Data from MESSENGER’s Mercury Laser Altimeter (MLA) — which has fired more than 10 million laser pulses at Mercury to make detailed maps of the planet’s topography — corroborate the radar results and Neutron Spectrometer measurements of Mercury’s polar region, writes Gregory Neumann of the NASA Goddard Space Flight Center. In a second paper, Neumann and his colleagues report that the first MLA measurements of the shadowed north polar regions reveal irregular dark and bright deposits at near-infrared wavelength near Mercury’s north pole.

“These reflectance anomalies are concentrated on poleward-facing slopes and are spatially collocated with areas of high radar backscatter postulated to be the result of near-surface water ice,” Neumann writes. “Correlation of observed reflectance with modeled temperatures indicates that the optically bright regions are consistent with surface water ice.”
The MLA also recorded dark patches with diminished reflectance, consistent with the theory that the ice in those areas is covered by a thermally insulating layer. Neumann suggests that impacts of comets or volatile-rich asteroids could have provided both the dark and bright deposits, a finding corroborated in a third paper led by David Paige of the University of California, Los Angeles.

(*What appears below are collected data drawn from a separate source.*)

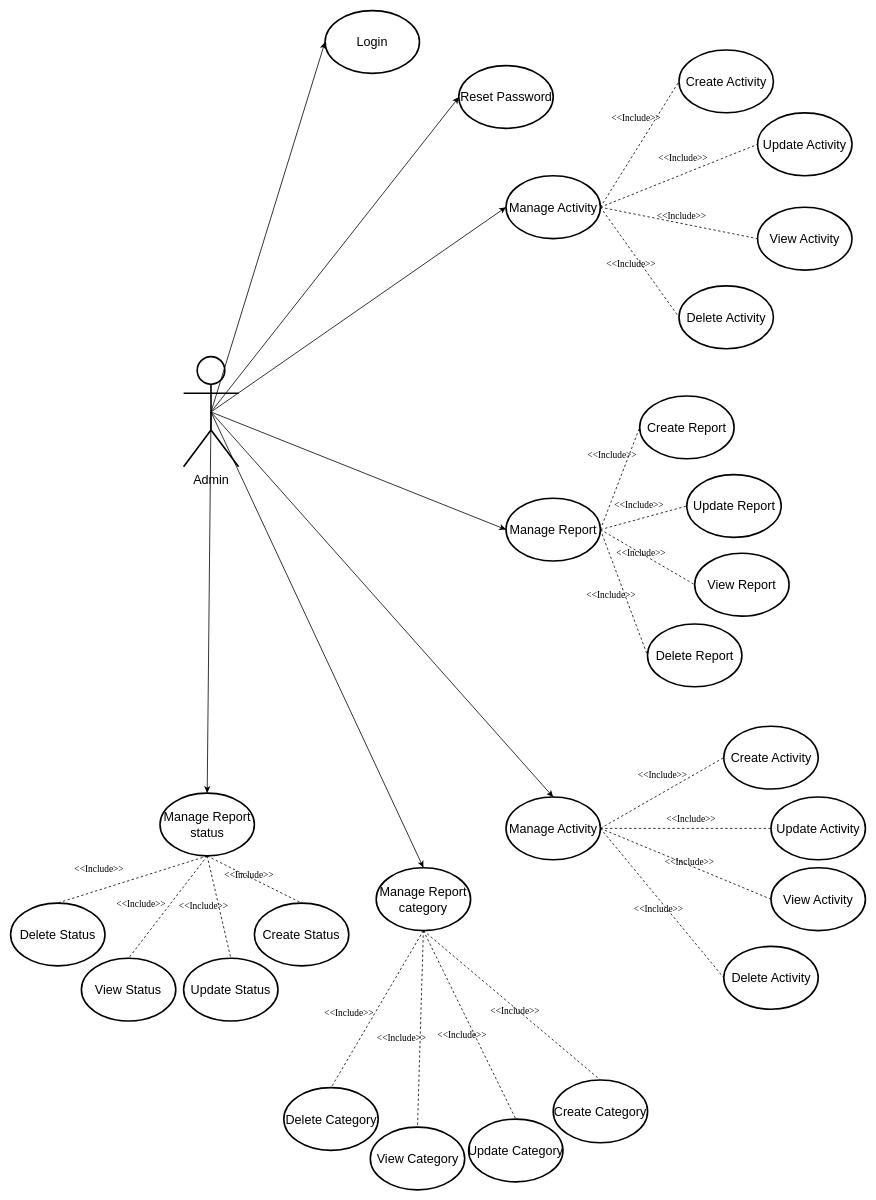
<!DOCTYPE html>
<html lang="en">
<head>
<meta charset="utf-8">
<title>Admin use case diagram</title>
<style>
:root { --ink: #000; --paper: #fff; }
* { box-sizing: border-box; margin: 0; padding: 0; }
html, body { width: 876px; height: 1200px; overflow: hidden; background: var(--paper); }
.diagram { position: relative; width: 876px; height: 1200px; overflow: hidden; color: var(--ink); }
.drawing { position: absolute; left: 0; top: 0; display: block; }
.drawing * { vector-effect: none; }
.outlines, .actor-figure { fill: none; stroke: var(--ink); stroke-width: 1.6; }
.associations { fill: none; stroke: var(--ink); stroke-width: 0.8; }
.includes { fill: none; stroke: var(--ink); stroke-width: 0.8; stroke-dasharray: 2.4 2.4; }
.case, .actor, .include {
  position: absolute; display: flex; align-items: center; justify-content: center;
  text-align: center; white-space: nowrap;
}
.case, .actor {
  left: calc(var(--x) * 1px - 48px); top: calc(var(--y) * 1px - 32px);
  width: 96px; height: 64px;
  font: 12.6px/16px "Liberation Sans", Arial, sans-serif;
}
.include {
  left: calc(var(--x) * 1px - 30px); top: calc(var(--y) * 1px - 6px);
  width: 60px; height: 12px;
  font: 9.4px/12px "Liberation Serif", "Times New Roman", serif;
}
</style>
</head>
<body>
<main class="diagram">
  <svg class="drawing" width="876" height="1200" viewBox="0 0 876 1200" aria-hidden="true">
    <defs>
      <ellipse id="oval" rx="47.2" ry="31.4"/>
      <marker id="arrow" markerUnits="userSpaceOnUse" markerWidth="8" markerHeight="8" refX="7" refY="4" orient="auto">
        <path d="M7 4L0 7.2L1.8 4L0 .8Z" fill="#000"/>
      </marker>
    </defs>
    <g class="outlines">
      <use href="#oval" x="372.3" y="42"/>
      <use href="#oval" x="506" y="97"/>
      <use href="#oval" x="553.2" y="207.2"/>
      <use href="#oval" x="726.2" y="81.4"/>
      <use href="#oval" x="804.8" y="144.3"/>
      <use href="#oval" x="804.8" y="238.7"/>
      <use href="#oval" x="726.2" y="317.3"/>
      <use href="#oval" x="553.2" y="529.6"/>
      <use href="#oval" x="686.9" y="427.4"/>
      <use href="#oval" x="734" y="506"/>
      <use href="#oval" x="741.9" y="584.7"/>
      <use href="#oval" x="694.7" y="655.4"/>
      <use href="#oval" x="553.2" y="828.4"/>
      <use href="#oval" x="771" y="757.6"/>
      <use href="#oval" x="818.2" y="828.4"/>
      <use href="#oval" x="818.2" y="899.2"/>
      <use href="#oval" x="771" y="977.8"/>
      <use href="#oval" x="207.2" y="824.5"/>
      <use href="#oval" x="57.8" y="934.5"/>
      <use href="#oval" x="128.6" y="989.6"/>
      <use href="#oval" x="230.8" y="989.6"/>
      <use href="#oval" x="301.6" y="934.5"/>
      <use href="#oval" x="423.4" y="899.2"/>
      <use href="#oval" x="331" y="1119"/>
      <use href="#oval" x="417.5" y="1158.5"/>
      <use href="#oval" x="515.8" y="1150.5"/>
      <use href="#oval" x="600.4" y="1111.4"/>
    </g>
    <g class="associations" marker-end="url(#arrow)">
      <path marker-end="url(#arrow)" d="M211 412L325 42"/>
      <path marker-end="url(#arrow)" d="M211 412L459 97"/>
      <path marker-end="url(#arrow)" d="M211 412L506 207.2"/>
      <path marker-end="url(#arrow)" d="M211 412L506 529.6"/>
      <path marker-end="url(#arrow)" d="M211 412L553.2 797"/>
      <path marker-end="url(#arrow)" d="M211 412L423.4 867.6"/>
      <path marker-end="url(#arrow)" d="M211 412L207.2 793"/>
    </g>
    <g class="includes">
      <path d="M600.4 207.2L679 81.4M600.4 207.2L757.6 144.3M600.4 207.2L757.6 238.7M600.4 207.2L679 317.3"/>
      <path d="M600.4 529.6L639.7 427.4M600.4 529.6L686.9 506M600.4 529.6L694.7 584.7M600.4 529.6L647.5 655.4"/>
      <path d="M600.4 828.4L723.8 757.6M600.4 828.4H771M600.4 828.4L771 899.2M600.4 828.4L723.8 977.8"/>
      <path d="M207.2 856L57.8 903M207.2 856L128.6 958.2M207.2 856L230.8 958.2M207.2 856L301.6 903"/>
      <path d="M423.4 930.6L331 1087.8M423.4 930.6L417.5 1127M423.4 930.6L515.8 1119M423.4 930.6L600.4 1080"/>
    </g>
    <g class="actor-figure">
      <circle cx="211" cy="370.4" r="13.8"/>
      <path d="M211 384V430M183.6 393.3H238.6M211 430L183.6 466.8M211 430L238.6 466.8"/>
    </g>
  </svg>

  <p class="actor" style="--x:211;--y:480">Admin</p>

  <p class="case" style="--x:372;--y:42">Login</p>
  <p class="case" style="--x:506;--y:97">Reset Password</p>

  <section aria-label="Activity, upper">
    <p class="case" style="--x:553;--y:208">Manage Activity</p>
    <p class="case" style="--x:726;--y:82">Create Activity</p>
    <p class="case" style="--x:804.5;--y:145">Update Activity</p>
    <p class="case" style="--x:804.5;--y:239">View Activity</p>
    <p class="case" style="--x:726;--y:318">Delete Activity</p>
    <p class="include" style="--x:636;--y:118">&lt;&lt;Include&gt;&gt;</p>
    <p class="include" style="--x:683;--y:158">&lt;&lt;Include&gt;&gt;</p>
    <p class="include" style="--x:681.5;--y:216">&lt;&lt;Include&gt;&gt;</p>
    <p class="include" style="--x:631;--y:264">&lt;&lt;Include&gt;&gt;</p>
  </section>

  <section aria-label="Report">
    <p class="case" style="--x:553;--y:530">Manage Report</p>
    <p class="case" style="--x:686.5;--y:428">Create Report</p>
    <p class="case" style="--x:734;--y:506">Update Report</p>
    <p class="case" style="--x:741.5;--y:585">View Report</p>
    <p class="case" style="--x:694.5;--y:656">Delete Report</p>
    <p class="include" style="--x:612;--y:455">&lt;&lt;Include&gt;&gt;</p>
    <p class="include" style="--x:639;--y:505">&lt;&lt;Include&gt;&gt;</p>
    <p class="include" style="--x:641;--y:553">&lt;&lt;Include&gt;&gt;</p>
    <p class="include" style="--x:611;--y:595">&lt;&lt;Include&gt;&gt;</p>
  </section>

  <section aria-label="Activity, lower">
    <p class="case" style="--x:553;--y:829">Manage Activity</p>
    <p class="case" style="--x:771;--y:758">Create Activity</p>
    <p class="case" style="--x:818;--y:829">Update Activity</p>
    <p class="case" style="--x:818;--y:900">View Activity</p>
    <p class="case" style="--x:771;--y:978">Delete Activity</p>
    <p class="include" style="--x:662.5;--y:775">&lt;&lt;Include&gt;&gt;</p>
    <p class="include" style="--x:691;--y:819">&lt;&lt;Include&gt;&gt;</p>
    <p class="include" style="--x:689.5;--y:862">&lt;&lt;Include&gt;&gt;</p>
    <p class="include" style="--x:658.5;--y:909">&lt;&lt;Include&gt;&gt;</p>
  </section>

  <section aria-label="Report status">
    <p class="case" style="--x:207;--y:825">Manage Report<br>status</p>
    <p class="case" style="--x:57.5;--y:935">Delete Status</p>
    <p class="case" style="--x:128;--y:990">View Status</p>
    <p class="case" style="--x:230.5;--y:990">Update Status</p>
    <p class="case" style="--x:301;--y:935">Create Status</p>
    <p class="include" style="--x:99;--y:869">&lt;&lt;Include&gt;&gt;</p>
    <p class="include" style="--x:141;--y:904">&lt;&lt;Include&gt;&gt;</p>
    <p class="include" style="--x:203.5;--y:906">&lt;&lt;Include&gt;&gt;</p>
    <p class="include" style="--x:249;--y:875">&lt;&lt;Include&gt;&gt;</p>
  </section>

  <section aria-label="Report category">
    <p class="case" style="--x:423;--y:900">Manage Report<br>category</p>
    <p class="case" style="--x:331;--y:1120">Delete Category</p>
    <p class="case" style="--x:417.5;--y:1159">View Category</p>
    <p class="case" style="--x:515.5;--y:1151">Update Category</p>
    <p class="case" style="--x:600;--y:1112">Create Category</p>
    <p class="include" style="--x:349;--y:1013">&lt;&lt;Include&gt;&gt;</p>
    <p class="include" style="--x:401.5;--y:1038">&lt;&lt;Include&gt;&gt;</p>
    <p class="include" style="--x:462;--y:1035">&lt;&lt;Include&gt;&gt;</p>
    <p class="include" style="--x:515;--y:1011">&lt;&lt;Include&gt;&gt;</p>
  </section>
</main>
</body>
</html>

Paige and his colleagues provided the first detailed models of the surface and near-surface temperatures of Mercury’s north polar regions that utilize the actual topography of Mercury’s surface measured by the MLA. The measurements “show that the spatial distribution of regions of high radar backscatter is well matched by the predicted distribution of thermally stable water ice,” he writes.

According to Paige, the dark material is likely a mix of complex organic compounds delivered to Mercury by the impacts of comets and volatile-rich asteroids, the same objects that likely delivered water to the innermost planet.The organic material may have been darkened further by exposure to the harsh radiation at Mercury’s surface, even in permanently shadowed areas.

This dark insulating material is a new wrinkle to the story, says Sean Solomon of the Columbia University’s Lamont-Doherty Earth Observatory, principal investigator of the MESSENGER mission. “For more than 20 years the jury has been deliberating on whether the planet closest to the Sun hosts abundant water ice in its permanently shadowed polar regions. MESSENGER has now supplied a unanimous affirmative verdict.”

“But the new observations have also raised new questions,” adds Solomon. “Do the dark materials in the polar deposits consist mostly of organic compounds? What kind of chemical reactions has that material experienced? Are there any regions on or within Mercury that might have both liquid water and organic compounds? Only with the continued exploration of Mercury can we hope to make progress on these new questions.”

For more information about the MESSENGER mission, visit: and